Alex and myself left the warmth of the trail angels home and headed for Mattole Rd., an intimidating stretch of 28 miles of road walking to reach the Lost Coast section of the CCT. Alex and Dan echoed warnings about the intense elevation gains and losses, a lack of shoulder space on the road, and the possibility of snow along the way. To compound these issues was the fact that no campgrounds exist for the whole 28 miles of road. I would have to illegally camp in the foothills of Humboldt Co. if I was to walk it. In light of this information Alex offered to take me directly to Petrolia. That gesture of kindness is far more than was expected or deserved. And that my friends is an act of a true trail angel.
I had one issue upon my arrival in Petrolia. There are no hotels or BNB’s or air BNB’S available in the winter. After saying goodbye to Alex and reiterating my thanks, I asked a kind lady at the market where I might go for accommodation. She recommended that I speak with Phil, who owned a BNB 200 feet away. Phil is a great older man who understands much more about life than I could possibly hope to know at this point in my relatively young life. We spoke about genes and the fact that technology will likely allow for us to master gene manipulation and prevent disease before birth. It’s a cool topic. But alas, Phil could not offer a bed as it was not serviceable at the time.
He received a phone call from a girl while we were talking and when she arrived she offered to take me to the community center. Petrolia has a farmer’s market (very small) and a community gathering with meals on Sundays. She said that would be my best chance to connect with someone who may have a place for to stay.
I could have walked 5 miles to the trailhead along the Lost Coast, but I would have had to walk back for my resupply and bear canister the next day, making the whole trip roughly 15 miles. This I could not accept.
So she dropped me off and I entered a hall filled with smiling faces and a few booths with vendors selling various items. Unity was who I was supposed to talk to first according to Phil. The first booth happened to be Unity’s, a local photographer. She said she may know the owner of a BNB around 9 miles from Petrolia who was in the hall at that time. But alas, we were not able to find him, and I started to lose hope.
After minutes of waiting she returned and told me to speak with a man named Cedar, who was wearing a fedora. I introduced myself and let him know that I was hiking and trying to raise money for children, as well as trying to give Coastwalk an idea of the state of a trail in the Sinkyone Wilderness, nearly 50 miles south of here. I also let him know it was an excellent fedora he dawned. He told me that he had an RV next to his home and that I could stay the night. I could not believe the generosity.
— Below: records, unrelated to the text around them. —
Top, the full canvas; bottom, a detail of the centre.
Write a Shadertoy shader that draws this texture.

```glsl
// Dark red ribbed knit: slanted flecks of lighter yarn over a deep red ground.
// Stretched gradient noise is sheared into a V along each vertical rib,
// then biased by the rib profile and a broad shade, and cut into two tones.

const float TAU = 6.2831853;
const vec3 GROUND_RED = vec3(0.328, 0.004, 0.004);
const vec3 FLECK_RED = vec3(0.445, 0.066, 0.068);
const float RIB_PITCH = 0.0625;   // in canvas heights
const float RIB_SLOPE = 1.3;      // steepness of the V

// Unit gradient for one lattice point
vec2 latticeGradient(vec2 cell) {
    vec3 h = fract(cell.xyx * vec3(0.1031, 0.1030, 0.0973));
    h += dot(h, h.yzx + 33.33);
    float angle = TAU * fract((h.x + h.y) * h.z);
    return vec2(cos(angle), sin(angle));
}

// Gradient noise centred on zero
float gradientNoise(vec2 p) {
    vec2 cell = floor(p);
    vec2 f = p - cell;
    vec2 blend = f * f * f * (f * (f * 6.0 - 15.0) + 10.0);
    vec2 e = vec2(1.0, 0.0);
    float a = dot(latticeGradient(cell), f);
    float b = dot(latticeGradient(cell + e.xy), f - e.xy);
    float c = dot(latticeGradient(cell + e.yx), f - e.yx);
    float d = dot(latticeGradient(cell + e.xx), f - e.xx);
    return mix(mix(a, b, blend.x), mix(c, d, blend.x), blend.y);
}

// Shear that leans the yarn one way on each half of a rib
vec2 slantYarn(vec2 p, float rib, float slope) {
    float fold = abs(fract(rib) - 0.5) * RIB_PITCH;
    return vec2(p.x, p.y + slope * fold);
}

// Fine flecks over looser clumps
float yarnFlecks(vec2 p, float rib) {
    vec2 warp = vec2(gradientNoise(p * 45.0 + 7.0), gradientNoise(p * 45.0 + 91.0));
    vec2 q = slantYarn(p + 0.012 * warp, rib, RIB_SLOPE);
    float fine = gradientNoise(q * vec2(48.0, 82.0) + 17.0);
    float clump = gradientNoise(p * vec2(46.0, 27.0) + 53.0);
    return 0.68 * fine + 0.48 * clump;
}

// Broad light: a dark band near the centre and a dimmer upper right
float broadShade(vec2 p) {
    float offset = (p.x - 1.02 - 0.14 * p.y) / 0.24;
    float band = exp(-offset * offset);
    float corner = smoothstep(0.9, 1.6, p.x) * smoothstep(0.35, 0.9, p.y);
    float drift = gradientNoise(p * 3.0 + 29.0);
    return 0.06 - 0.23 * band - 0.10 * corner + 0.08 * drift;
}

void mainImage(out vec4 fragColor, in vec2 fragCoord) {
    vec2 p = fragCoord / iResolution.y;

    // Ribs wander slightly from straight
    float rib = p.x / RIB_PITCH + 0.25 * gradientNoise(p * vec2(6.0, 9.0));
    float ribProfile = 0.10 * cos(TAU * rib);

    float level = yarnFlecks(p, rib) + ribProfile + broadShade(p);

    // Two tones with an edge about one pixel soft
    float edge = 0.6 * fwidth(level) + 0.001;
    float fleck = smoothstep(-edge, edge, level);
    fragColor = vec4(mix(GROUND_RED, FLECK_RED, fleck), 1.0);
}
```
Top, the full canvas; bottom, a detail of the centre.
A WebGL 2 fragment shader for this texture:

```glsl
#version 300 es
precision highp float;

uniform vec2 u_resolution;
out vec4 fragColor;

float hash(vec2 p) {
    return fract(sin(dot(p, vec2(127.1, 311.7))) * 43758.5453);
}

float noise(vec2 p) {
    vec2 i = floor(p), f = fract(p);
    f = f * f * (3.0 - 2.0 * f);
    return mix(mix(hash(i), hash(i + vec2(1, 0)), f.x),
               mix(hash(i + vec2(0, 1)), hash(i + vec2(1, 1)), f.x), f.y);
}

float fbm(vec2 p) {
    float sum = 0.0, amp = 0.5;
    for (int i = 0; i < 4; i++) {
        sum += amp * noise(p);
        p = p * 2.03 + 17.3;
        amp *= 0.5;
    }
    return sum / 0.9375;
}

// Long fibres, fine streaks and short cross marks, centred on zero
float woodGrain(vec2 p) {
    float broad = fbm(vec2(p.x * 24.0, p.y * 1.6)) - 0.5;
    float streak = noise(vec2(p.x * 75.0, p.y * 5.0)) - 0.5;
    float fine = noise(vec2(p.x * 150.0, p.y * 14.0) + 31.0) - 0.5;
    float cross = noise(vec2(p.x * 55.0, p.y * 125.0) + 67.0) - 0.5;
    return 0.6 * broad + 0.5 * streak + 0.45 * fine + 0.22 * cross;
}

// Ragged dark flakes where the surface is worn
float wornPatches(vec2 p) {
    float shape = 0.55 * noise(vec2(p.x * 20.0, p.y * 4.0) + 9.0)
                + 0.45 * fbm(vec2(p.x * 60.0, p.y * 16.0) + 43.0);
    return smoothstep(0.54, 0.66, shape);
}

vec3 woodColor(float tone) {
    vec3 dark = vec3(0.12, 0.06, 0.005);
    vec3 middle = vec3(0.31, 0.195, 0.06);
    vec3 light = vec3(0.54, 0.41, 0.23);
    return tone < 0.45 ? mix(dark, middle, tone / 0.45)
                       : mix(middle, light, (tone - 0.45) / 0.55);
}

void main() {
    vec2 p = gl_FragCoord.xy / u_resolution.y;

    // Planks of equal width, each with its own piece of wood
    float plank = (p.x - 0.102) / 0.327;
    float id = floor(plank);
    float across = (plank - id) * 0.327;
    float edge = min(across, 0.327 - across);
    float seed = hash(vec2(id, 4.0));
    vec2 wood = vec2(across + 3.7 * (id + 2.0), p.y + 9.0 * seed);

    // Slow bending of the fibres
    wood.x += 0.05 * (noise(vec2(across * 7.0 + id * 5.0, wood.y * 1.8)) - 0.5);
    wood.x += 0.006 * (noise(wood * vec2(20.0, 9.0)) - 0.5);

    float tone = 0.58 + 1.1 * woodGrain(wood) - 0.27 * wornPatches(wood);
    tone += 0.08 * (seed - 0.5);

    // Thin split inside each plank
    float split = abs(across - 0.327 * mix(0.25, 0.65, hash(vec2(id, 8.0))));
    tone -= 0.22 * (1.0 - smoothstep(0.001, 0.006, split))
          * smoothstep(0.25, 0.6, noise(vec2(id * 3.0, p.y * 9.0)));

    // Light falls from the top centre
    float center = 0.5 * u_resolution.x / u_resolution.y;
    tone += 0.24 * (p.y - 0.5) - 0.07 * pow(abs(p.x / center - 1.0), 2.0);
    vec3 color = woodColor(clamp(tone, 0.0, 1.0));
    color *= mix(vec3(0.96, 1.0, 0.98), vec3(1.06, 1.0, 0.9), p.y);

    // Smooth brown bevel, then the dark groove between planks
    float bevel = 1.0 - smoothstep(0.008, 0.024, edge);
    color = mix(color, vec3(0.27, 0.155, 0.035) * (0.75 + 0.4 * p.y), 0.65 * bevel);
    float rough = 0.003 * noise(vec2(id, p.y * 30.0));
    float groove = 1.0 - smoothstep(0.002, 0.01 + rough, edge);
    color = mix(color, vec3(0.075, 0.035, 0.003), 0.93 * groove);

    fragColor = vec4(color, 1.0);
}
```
This man had no idea who I was, no idea that I was telling the truth, no idea that I would be no harm to his young son and daughter. But he still made me this offer out of the kindness of his heart.
And that very RV is where I am writing to you from at this moment, just a stone’s throw away from the Lost Coast and what may be the most exciting and rewarding portion of the CCT.
The moral of this story friends? Be a trail angel, not just a trail angel but an angel, who offers assistance to those in need not because it is praise worthy, but because kindness to others and compassion towards our fellow men and women is fuel for a healthy soul. I say a little thank you in my mind every time I can remember in the hope to honor all those men and women who help hikers or anyone in need. Until next time, Happy Trails. 🙂